Doctors in Jakarta have confirmed that a seventh Indonesian person has died of bird flu.
Indonesians often live closely with their birds
Slamet Wibowo, 23, is said to have died at the city's hospital for infectious diseases last Thursday, after tests showed he had contracted the virus.
Samples of his blood are being sent to Hong Kong for confirmation at a World Health Organization (WHO) laboratory.
The deadly disease has already killed dozens of people across Asia, and led to millions of birds being culled.
There is so far no evidence of human-to-human transmission, but health officials fear that if the virus combines with the human influenza virus, it could become highly infectious and lead to a global flu pandemic.
Mr Wibowo registered positive for bird flu virus in both clinical and blood tests soon after being admitted to the hospital in Jakarta, spokesman Ilham Patu told the French news agency AFP.
He is known to have had direct contact with birds before becoming ill.
H5N1 BIRD FLU VIRUS
Principally an avian disease, first seen in humans in Hong Kong, 1997
Almost all human cases thought to be contracted from birds
Isolated cases of human-to-human transmission in Hong Kong and Vietnam, but none confirmed
The WHO - which has its own testing procedures, separate from tests carried out by regional experts - has so far only confirmed four cases in Indonesia, three of whom have died.
But Mr Wibowo's death is the seventh reported by doctors in Jakarta, and there are also several other deaths which the authorities suspect could be due to bird flu.
More than 60 people in Indonesia are now either confirmed to be, or suspected of, suffering from the disease, according to Indonesian media reports.
Australian Foreign Minister Alexander Downer said on Wednesday that Australia would host a meeting of bird flu experts at the end of October, to discuss the rise of the disease.

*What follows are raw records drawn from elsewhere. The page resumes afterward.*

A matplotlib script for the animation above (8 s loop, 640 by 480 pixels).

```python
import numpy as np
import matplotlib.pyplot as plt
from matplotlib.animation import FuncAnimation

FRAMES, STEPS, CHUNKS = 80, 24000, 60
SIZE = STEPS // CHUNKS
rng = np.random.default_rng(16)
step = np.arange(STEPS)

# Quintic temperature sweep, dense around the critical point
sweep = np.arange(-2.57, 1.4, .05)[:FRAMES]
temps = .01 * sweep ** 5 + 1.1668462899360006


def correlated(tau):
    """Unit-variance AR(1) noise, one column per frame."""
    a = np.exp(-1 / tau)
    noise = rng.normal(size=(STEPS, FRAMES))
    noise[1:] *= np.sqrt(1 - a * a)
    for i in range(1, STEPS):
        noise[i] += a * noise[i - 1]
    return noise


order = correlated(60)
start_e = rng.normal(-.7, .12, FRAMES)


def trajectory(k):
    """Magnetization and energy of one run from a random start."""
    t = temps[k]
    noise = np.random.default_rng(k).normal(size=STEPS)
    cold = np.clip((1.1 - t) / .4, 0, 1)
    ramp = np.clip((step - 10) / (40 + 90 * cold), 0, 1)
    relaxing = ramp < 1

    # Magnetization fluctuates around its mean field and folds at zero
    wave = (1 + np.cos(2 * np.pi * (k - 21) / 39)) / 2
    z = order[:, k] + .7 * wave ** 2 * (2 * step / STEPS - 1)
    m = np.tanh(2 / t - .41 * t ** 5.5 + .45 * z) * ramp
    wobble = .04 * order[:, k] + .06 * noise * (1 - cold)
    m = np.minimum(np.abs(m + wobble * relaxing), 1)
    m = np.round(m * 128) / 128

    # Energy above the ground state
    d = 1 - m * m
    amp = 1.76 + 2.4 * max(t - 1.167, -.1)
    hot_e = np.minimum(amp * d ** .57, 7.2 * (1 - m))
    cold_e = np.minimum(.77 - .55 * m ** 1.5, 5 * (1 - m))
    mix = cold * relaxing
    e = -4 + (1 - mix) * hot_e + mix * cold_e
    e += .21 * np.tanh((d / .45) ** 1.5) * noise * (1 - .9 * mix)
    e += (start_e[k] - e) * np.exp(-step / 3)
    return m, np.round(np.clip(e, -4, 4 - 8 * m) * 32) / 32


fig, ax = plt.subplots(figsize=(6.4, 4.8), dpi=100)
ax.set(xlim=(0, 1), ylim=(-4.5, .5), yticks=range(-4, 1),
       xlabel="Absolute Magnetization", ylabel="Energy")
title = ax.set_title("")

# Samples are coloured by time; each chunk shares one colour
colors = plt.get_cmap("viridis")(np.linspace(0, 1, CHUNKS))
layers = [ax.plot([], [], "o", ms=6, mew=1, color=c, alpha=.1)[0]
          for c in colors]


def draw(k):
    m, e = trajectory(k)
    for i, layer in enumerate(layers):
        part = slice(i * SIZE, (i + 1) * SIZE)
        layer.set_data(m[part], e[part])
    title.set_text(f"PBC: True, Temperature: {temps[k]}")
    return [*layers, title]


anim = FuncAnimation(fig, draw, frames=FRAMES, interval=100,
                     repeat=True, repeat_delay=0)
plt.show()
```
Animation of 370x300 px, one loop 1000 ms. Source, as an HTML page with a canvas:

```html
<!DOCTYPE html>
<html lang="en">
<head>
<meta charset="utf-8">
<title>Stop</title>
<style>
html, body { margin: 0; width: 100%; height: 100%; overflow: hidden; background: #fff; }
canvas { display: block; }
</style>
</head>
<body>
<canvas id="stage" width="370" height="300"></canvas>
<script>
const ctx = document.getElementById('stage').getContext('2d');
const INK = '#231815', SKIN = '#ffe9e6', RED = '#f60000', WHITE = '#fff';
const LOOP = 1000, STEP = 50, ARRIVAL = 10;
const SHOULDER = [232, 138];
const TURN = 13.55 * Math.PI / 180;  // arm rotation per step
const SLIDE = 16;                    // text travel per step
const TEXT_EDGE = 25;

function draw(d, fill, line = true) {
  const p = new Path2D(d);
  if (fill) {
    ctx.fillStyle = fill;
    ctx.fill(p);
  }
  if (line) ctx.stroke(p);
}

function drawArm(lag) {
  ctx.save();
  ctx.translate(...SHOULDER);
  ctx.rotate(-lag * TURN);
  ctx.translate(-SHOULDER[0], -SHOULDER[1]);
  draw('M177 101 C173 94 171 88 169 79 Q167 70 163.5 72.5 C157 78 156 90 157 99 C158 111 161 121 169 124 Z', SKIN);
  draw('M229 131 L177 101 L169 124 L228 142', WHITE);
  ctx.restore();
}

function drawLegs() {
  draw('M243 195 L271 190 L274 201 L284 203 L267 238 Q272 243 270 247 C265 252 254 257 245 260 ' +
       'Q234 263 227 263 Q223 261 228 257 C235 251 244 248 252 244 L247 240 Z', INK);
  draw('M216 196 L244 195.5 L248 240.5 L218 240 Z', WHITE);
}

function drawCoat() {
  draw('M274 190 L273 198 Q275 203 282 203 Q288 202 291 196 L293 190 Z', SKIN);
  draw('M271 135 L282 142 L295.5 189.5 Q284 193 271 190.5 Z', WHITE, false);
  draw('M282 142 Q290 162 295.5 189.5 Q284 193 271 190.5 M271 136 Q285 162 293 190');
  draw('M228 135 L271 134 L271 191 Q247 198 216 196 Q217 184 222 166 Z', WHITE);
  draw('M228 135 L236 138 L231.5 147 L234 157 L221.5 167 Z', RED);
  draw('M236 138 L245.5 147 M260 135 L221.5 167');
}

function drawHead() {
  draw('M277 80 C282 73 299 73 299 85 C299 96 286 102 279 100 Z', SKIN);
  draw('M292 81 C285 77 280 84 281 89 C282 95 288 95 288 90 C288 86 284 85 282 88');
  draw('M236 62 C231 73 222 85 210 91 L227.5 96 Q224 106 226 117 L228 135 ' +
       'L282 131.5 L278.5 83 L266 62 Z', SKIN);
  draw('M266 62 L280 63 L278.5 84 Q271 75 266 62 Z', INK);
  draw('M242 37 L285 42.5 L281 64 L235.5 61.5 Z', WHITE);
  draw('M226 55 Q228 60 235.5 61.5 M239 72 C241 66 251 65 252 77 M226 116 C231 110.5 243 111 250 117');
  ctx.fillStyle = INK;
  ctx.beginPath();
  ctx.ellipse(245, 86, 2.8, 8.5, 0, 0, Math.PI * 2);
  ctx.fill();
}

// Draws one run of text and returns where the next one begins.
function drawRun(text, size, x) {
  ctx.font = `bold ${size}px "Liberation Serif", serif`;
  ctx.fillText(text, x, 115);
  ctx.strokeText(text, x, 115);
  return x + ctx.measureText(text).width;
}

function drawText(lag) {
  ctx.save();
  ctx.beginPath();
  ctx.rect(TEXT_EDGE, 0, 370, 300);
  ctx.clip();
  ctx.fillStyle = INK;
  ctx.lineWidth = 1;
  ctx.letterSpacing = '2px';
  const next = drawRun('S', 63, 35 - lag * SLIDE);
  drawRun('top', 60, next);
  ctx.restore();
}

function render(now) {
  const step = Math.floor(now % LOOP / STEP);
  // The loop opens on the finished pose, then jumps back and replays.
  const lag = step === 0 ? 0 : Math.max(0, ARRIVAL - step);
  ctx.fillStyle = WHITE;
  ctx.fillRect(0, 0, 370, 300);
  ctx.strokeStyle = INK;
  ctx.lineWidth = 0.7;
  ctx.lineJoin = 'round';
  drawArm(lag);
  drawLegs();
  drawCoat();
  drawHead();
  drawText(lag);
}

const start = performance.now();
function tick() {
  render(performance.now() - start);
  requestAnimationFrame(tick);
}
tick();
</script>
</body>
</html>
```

"The objective of the meeting is to ensure a swift and co-ordinated regional response to contain any outbreak of avian influenza," Mr Downer told reporters.